We're pleased to announce that the winner for books published in 2018 is Half Gods by Akil Kumarasamy (Farrar, Straus and Giroux), a collection of ten stories set in the U.S. and Sri Lanka that center around a family that has a foot in each world. Although the book references the epic Hindu text the Mahabharata, these beautifully written and shaped stories are firmly grounded in the details of Kumarasamy's characters' everyday lives

This is the seventh time we've given out The Story Prize Spotlight Award. The six previous winners are: Drifting House by Krys Lee, Byzantium by Ben Stroud, Praying Drunk by Kyle MinorKilling and Dying by Adrian TomineHim, Me, Muhammad Ali by Randa Jarrarand Subcortical by Lee Conell. 

Congratulations to Akil Kumarasamy and Farrar, Straus and Giroux for winning The Story Prize Spotlight Award for short story collections published in 2018.

Wednesday, January 9, 2019

The Story Prize Finalists: Jamel Brinkley, Deborah Eisenberg, and Lauren Groff!

We're pleased to honor as finalists for The Story Prize three outstanding books published in 2018, chosen from 108 entries representing 79 different publishers or imprints. The finalists are:
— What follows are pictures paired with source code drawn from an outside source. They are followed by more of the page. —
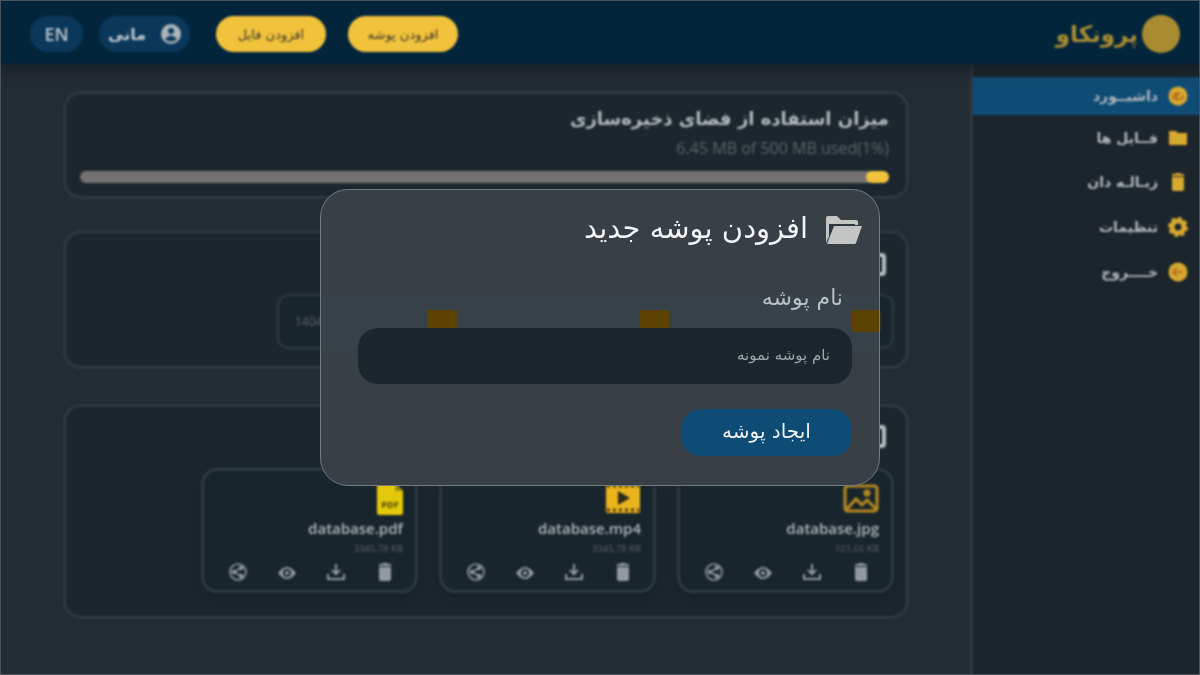
<!DOCTYPE html>
<html lang="fa" dir="rtl">
<head>
<meta charset="utf-8">
<title>افزودن پوشه جدید</title>
<style>
:root {
  --page: #232b33;
  --panel: #1c272d;
  --tile: #19252c;
  --line: #2c3a41;
  --header: #02253c;
  --pill: #0b385a;
  --blue: #0f4c75;
  --gold: #f1c23c;
  --gold-dim: #d8a92f;
  --brand: #a98c32;
  --text: #b4b9bc;
  --muted: #5c6469;
  --modal: #384046;
  --modal-line: #737b80;
}
* { box-sizing: border-box; margin: 0; padding: 0; }
body {
  position: relative; width: 1200px; height: 675px; overflow: hidden;
  background: var(--page); color: var(--text);
  font-family: "DejaVu Sans", "Noto Sans", sans-serif;
}
a { color: inherit; text-decoration: none; }
svg { display: block; flex: none; }
.app {
  width: 1200px; height: 675px;
  display: grid; grid-template: 64px 611px / 230px 970px;
  filter: blur(1.3px);
}
.header {
  grid-column: 1 / 3; z-index: 1;
  display: flex; align-items: center; justify-content: space-between;
  padding: 4px 20px 0 30px;
  background: var(--header); box-shadow: 0 4px 14px #161d23;
}
.brand { display: flex; align-items: center; gap: 4px; color: var(--brand); font-size: 23px; font-weight: 700; white-space: nowrap; }
.brand-dot { width: 38px; height: 38px; border-radius: 50%; background: var(--brand); }
.toolbar { display: flex; align-items: center; }
.pill {
  height: 36px; border-radius: 18px; background: var(--pill);
  display: flex; align-items: center; justify-content: center;
  color: #c3c9cd; font-size: 16px; white-space: nowrap;
}
.add { width: 110px; background: var(--gold); color: #3d3a2c; font-size: 13px; margin-left: 22px; }
.add + .add { margin-left: 26px; }
.user { width: 91px; gap: 15px; margin-left: 16px; font-weight: 700; }
.lang { width: 53px; font: 600 18px "Open Sans", sans-serif; }
.sidebar {
  background: #1b252b; border-left: 3px solid var(--line); padding-top: 13px;
  display: grid; grid-template-rows: 38px 46px 42px 48px 42px; align-content: start;
}
.nav-item {
  display: flex; align-items: center; gap: 10px; padding: 0 12px;
  font-size: 14px; font-weight: 700; white-space: nowrap;
}
.nav-item svg { fill: var(--gold-dim); }
.nav-item.active { background: var(--blue); }
.main { padding: 27px 61px 0 63px; display: grid; grid-template-rows: 108px 139px 215px; align-content: start; }
.card { background: var(--panel); border: 3px solid var(--line); border-radius: 18px; }
.storage { padding: 9px 17px 0 14px; }
.storage h2 { font-size: 18px; line-height: 32px; white-space: nowrap; }
.usage { color: var(--muted); font: 16px/26px "Open Sans", sans-serif; direction: ltr; text-align: right; }
.bar { margin-top: 10px; height: 12px; border-radius: 6px; background: #757173; }
.bar-fill { width: 23px; height: 12px; border-radius: 6px; background: var(--gold); }
.folders { margin-top: 31px; height: 139px; padding: 20px 12px 0; }
.files { margin-top: 66px; height: 215px; padding: 18px 12px 0; }
.section-icon { width: 23px; height: 23px; margin-right: 8px; border: 4px solid var(--text); border-radius: 4px; }
.folder-row { display: flex; gap: 19px; margin-top: 18px; }
.folder-tile {
  width: 193px; height: 55px; padding: 0 12px 0 16px;
  display: flex; align-items: center; justify-content: space-between;
  background: var(--tile); border: 2px solid var(--line); border-radius: 12px;
  color: var(--muted); font: 12px "Open Sans", sans-serif;
}
.folder-mark { width: 28px; height: 21px; border-radius: 2px; background: #5c4304; }
.file-row { display: flex; gap: 21px; margin-top: 20px; }
.file-tile {
  width: 217px; height: 125px; padding: 12px 12px 0;
  display: flex; flex-direction: column; align-items: flex-start;
  background: var(--tile); border: 3px solid var(--line); border-radius: 16px;
  box-shadow: 0 5px 10px #182026;
  font-family: "Open Sans", sans-serif;
}
.file-name { margin-top: 2px; font-size: 15px; line-height: 22px; font-weight: 600; }
.file-size { font-size: 9.5px; line-height: 20px; color: var(--muted); direction: ltr; }
.actions { display: flex; gap: 27px; padding-right: 7px; margin-top: 2px; color: #929a9f; }
.modal {
  position: absolute; left: 320px; top: 189px; width: 560px; height: 297px;
  padding: 0 27px 0 37px; overflow: hidden;
  background: var(--modal); border: 1px solid var(--modal-line); border-radius: 28px;
}
.ghost-folders { position: absolute; left: 0; top: 104px; }
.modal > :not(.ghost-folders) { position: relative; }
.modal-title { height: 80px; display: flex; align-items: center; gap: 18px; padding-right: -10px; margin-right: -10px; }
.modal-title h1 { font-size: 29px; font-weight: 400; color: #f3f5f6; white-space: nowrap; margin-top: -5px; }
.field-label { height: 58px; line-height: 56px; padding-right: 9px; font-size: 22px; color: #bcc1c4; }
.field {
  height: 56px; padding: 0 22px; border-radius: 20px; background: #1c272d;
  line-height: 54px; font-size: 15px; color: #a2a8ab;
}
.create {
  margin-top: 25px; width: 171px; height: 47px; border-radius: 20px; background: var(--blue);
  display: flex; align-items: center; justify-content: center; padding-bottom: 3px;
  font-size: 20px; color: #f3f5f6; white-space: nowrap;
}
.frame { position: absolute; inset: 0; border: 1px solid #4b5358; pointer-events: none; }
</style>
</head>
<body>
<svg width="0" height="0" style="position:absolute" aria-hidden="true">
  <defs>
    <g id="trash"><path d="M5 6h12v12q0 2-2 2H7q-2 0-2-2zM5 3h3l1-1h4l1 1h3v2H5z"/></g>
    <g id="download" fill="none" stroke="currentColor" stroke-width="2"><path d="M11 3v10M7 9l4 4 4-4M3 13v5h16v-5"/></g>
    <g id="eye"><path fill-rule="evenodd" d="M2 12Q11 0 20 12Q11 24 2 12zM11 8a4 4 0 1 0 0 8a4 4 0 1 0 0-8z"/><circle cx="11" cy="12" r="2"/></g>
    <g id="share" fill="none" stroke="currentColor" stroke-width="1.6"><circle cx="11" cy="11" r="8"/><path d="M14 7l-7 4 7 4"/><g fill="currentColor"><circle cx="14" cy="7" r="1.5"/><circle cx="7" cy="11" r="1.5"/><circle cx="14" cy="15" r="1.5"/></g></g>
  </defs>
</svg>

<div class="app">
  <header class="header">
    <a class="brand" href="#"><span class="brand-dot"></span><span>پرونکاو</span></a>
    <nav class="toolbar">
      <a class="pill add" href="#">افزودن پوشه</a>
      <a class="pill add" href="#">افزودن فایل</a>
      <a class="pill user" href="#">
        <svg width="20" height="20" viewBox="0 0 20 20"><circle cx="10" cy="10" r="10" fill="#aeb5ba"/><circle cx="10" cy="7" r="3" fill="#0b385a"/><path d="M4 15q6-7 12 0-6 5-12 0z" fill="#0b385a"/></svg>
        <span>مانی</span>
      </a>
      <a class="pill lang" href="#">EN</a>
    </nav>
  </header>

  <nav class="sidebar">
    <a class="nav-item active" href="#">
      <svg width="20" height="20" viewBox="0 0 20 20"><circle cx="10" cy="10" r="9.5"/><path d="M4 12a6 6 0 0 1 12 0q-6 5-12 0z" fill="#b8721f"/><path d="M10 12l4-4" stroke="#f1c23c" stroke-width="2"/></svg>
      <span>داشبــورد</span></a>
    <a class="nav-item" href="#">
      <svg width="20" height="20" viewBox="0 0 20 20"><path d="M1 3h7l2 2h9v12H1z"/></svg>
      <span>فــایل ها</span></a>
    <a class="nav-item" href="#">
      <svg width="20" height="20" viewBox="1 1 20 20"><use href="#trash"/></svg>
      <span>زبـالـه دان</span></a>
    <a class="nav-item" href="#">
      <svg width="20" height="20" viewBox="0 0 20 20"><circle cx="10" cy="10" r="6" fill="none" stroke="#d8a92f" stroke-width="5"/><circle cx="10" cy="10" r="9" fill="none" stroke="#d8a92f" stroke-width="2" stroke-dasharray="4 3"/></svg>
      <span>تنظیمات</span></a>
    <a class="nav-item" href="#">
      <svg width="20" height="20" viewBox="0 0 20 20"><circle cx="10" cy="10" r="9.5"/><path d="M15 10H6M9 6l-4 4 4 4" fill="none" stroke="#b8721f" stroke-width="2"/></svg>
      <span>خــــروج</span></a>
  </nav>

  <main class="main">
    <section class="card storage">
      <h2>میزان استفاده از فضای ذخیره‌سازی</h2>
      <p class="usage">6.45 MB of 500 MB used(1%)</p>
      <div class="bar"><div class="bar-fill"></div></div>
    </section>

    <section class="card folders">
      <div class="section-icon"></div>
      <div class="folder-row">
        <div class="folder-tile"><span class="folder-mark"></span></div>
        <div class="folder-tile"><span class="folder-mark"></span></div>
        <div class="folder-tile"><span class="folder-mark"></span><span>1404</span></div>
      </div>
    </section>

    <section class="card files">
      <div class="section-icon"></div>
      <div class="file-row">
        <article class="file-tile">
          <svg width="36" height="32" viewBox="0 0 36 32" fill="none" stroke="#b98a1e" stroke-width="3"><rect x="2" y="3" width="32" height="25" rx="3"/><path d="M4 26l9-10 6 6 5-5 9 9"/><circle cx="24" cy="10" r="2"/></svg>
          <span class="file-name">database.jpg</span>
          <span class="file-size">101,66 KB</span>
          <div class="actions">
            <svg width="22" height="22" fill="currentColor"><use href="#trash"/></svg>
            <svg width="22" height="22"><use href="#download"/></svg>
            <svg width="22" height="22" fill="currentColor"><use href="#eye"/></svg>
            <svg width="22" height="22"><use href="#share"/></svg>
          </div>
        </article>
        <article class="file-tile">
          <svg width="36" height="32" viewBox="0 0 36 32"><rect x="1" width="34" height="30" rx="2" fill="#e9b41c"/><path d="M2 3h32M2 27h32" stroke="#4a3c12" stroke-width="3" stroke-dasharray="3 3"/><path d="M13 8l12 7-12 7z" fill="#2c2a1c"/></svg>
          <span class="file-name">database.mp4</span>
          <span class="file-size">3345,78 KB</span>
          <div class="actions">
            <svg width="22" height="22" fill="currentColor"><use href="#trash"/></svg>
            <svg width="22" height="22"><use href="#download"/></svg>
            <svg width="22" height="22" fill="currentColor"><use href="#eye"/></svg>
            <svg width="22" height="22"><use href="#share"/></svg>
          </div>
        </article>
        <article class="file-tile">
          <svg width="26" height="32" viewBox="0 0 26 32"><path d="M2 0h16l8 8v22q0 2-2 2H2q-2 0-2-2V2q0-2 2-2z" fill="#e3c80c"/><path d="M18 0v8h8z" fill="#a08c10"/><text x="13" y="25" font-family="Open Sans, sans-serif" font-size="9" font-weight="700" text-anchor="middle" direction="ltr" fill="#4d4508">PDF</text></svg>
          <span class="file-name">database.pdf</span>
          <span class="file-size">3345,78 KB</span>
          <div class="actions">
            <svg width="22" height="22" fill="currentColor"><use href="#trash"/></svg>
            <svg width="22" height="22"><use href="#download"/></svg>
            <svg width="22" height="22" fill="currentColor"><use href="#eye"/></svg>
            <svg width="22" height="22"><use href="#share"/></svg>
          </div>
        </article>
      </div>
    </section>
  </main>
</div>

<section class="modal" role="dialog" aria-label="افزودن پوشه جدید">
  <svg class="ghost-folders" width="558" height="56" viewBox="0 0 558 56" aria-hidden="true">
    <rect width="558" height="56" fill="#37434a" opacity=".6"/>
    <g fill="#5c4304"><rect x="106" y="16" width="30" height="22" rx="2"/><rect x="319" y="16" width="29" height="22" rx="2"/><rect x="531" y="16" width="30" height="22" rx="2"/></g>
  </svg>
  <div class="modal-title">
    <svg width="36" height="30" viewBox="0 0 36 30"><path d="M0 28V3q0-2 2-2h9l4 4h15q2 0 2 2v3H8z" fill="#c4c5c5"/><path d="M3 22V9h26v2H9z" fill="#2f383d"/><path d="M8 11h28l-6 17q0 1-2 1H1z" fill="#c4c5c5"/></svg>
    <h1>افزودن پوشه جدید</h1>
  </div>
  <p class="field-label">نام پوشه</p>
  <div class="field">نام پوشه نمونه</div>
  <a class="create" href="#">ایجاد پوشه</a>
</section>
<div class="frame"></div>
</body>
</html>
  • Florida by Lauren Groff (Riverhead Books)
A Lucky Man by Jamel Brinkley explores complex family bonds and the inescapable consequences of choices made and avoided. The incisive stories in Deborah Eisenberg's Your Duck Is My Duck capture both the gravity and the absurdity of our current predicament. Florida by Lauren Groff uses the Sunshine State as a point of departure, shining a light on the menaces her characters perceive to be lurking in the shadows.

This year's judges—author Jo Ann Beard, Washington Post book critic Walton Muyumba, and bookseller Veronica Santiago Liu—will decide the outcome.

The annual award event will take place at the New School’s Auditorium at 66 West 12 Street in New York City at 7:30 p.m. on Wed., March 6. Tickets cost $14. That night, Brinkley, Eisenberg, and Groff will read from and discuss their work on-stage. At the end of the event, Julie Lindsey will announce the winner and present that author with $20,000 along with an engraved silver bowl. The two runners-up will each receive $5,000. The Creative Writing Program at The New School co-sponsors the event.

In the weeks ahead, we'll announce this year's winner of The Story Prize Spotlight Award. We'll also publish an index of guest posts from 2018 authors and a long list of other exceptional collections we read last year.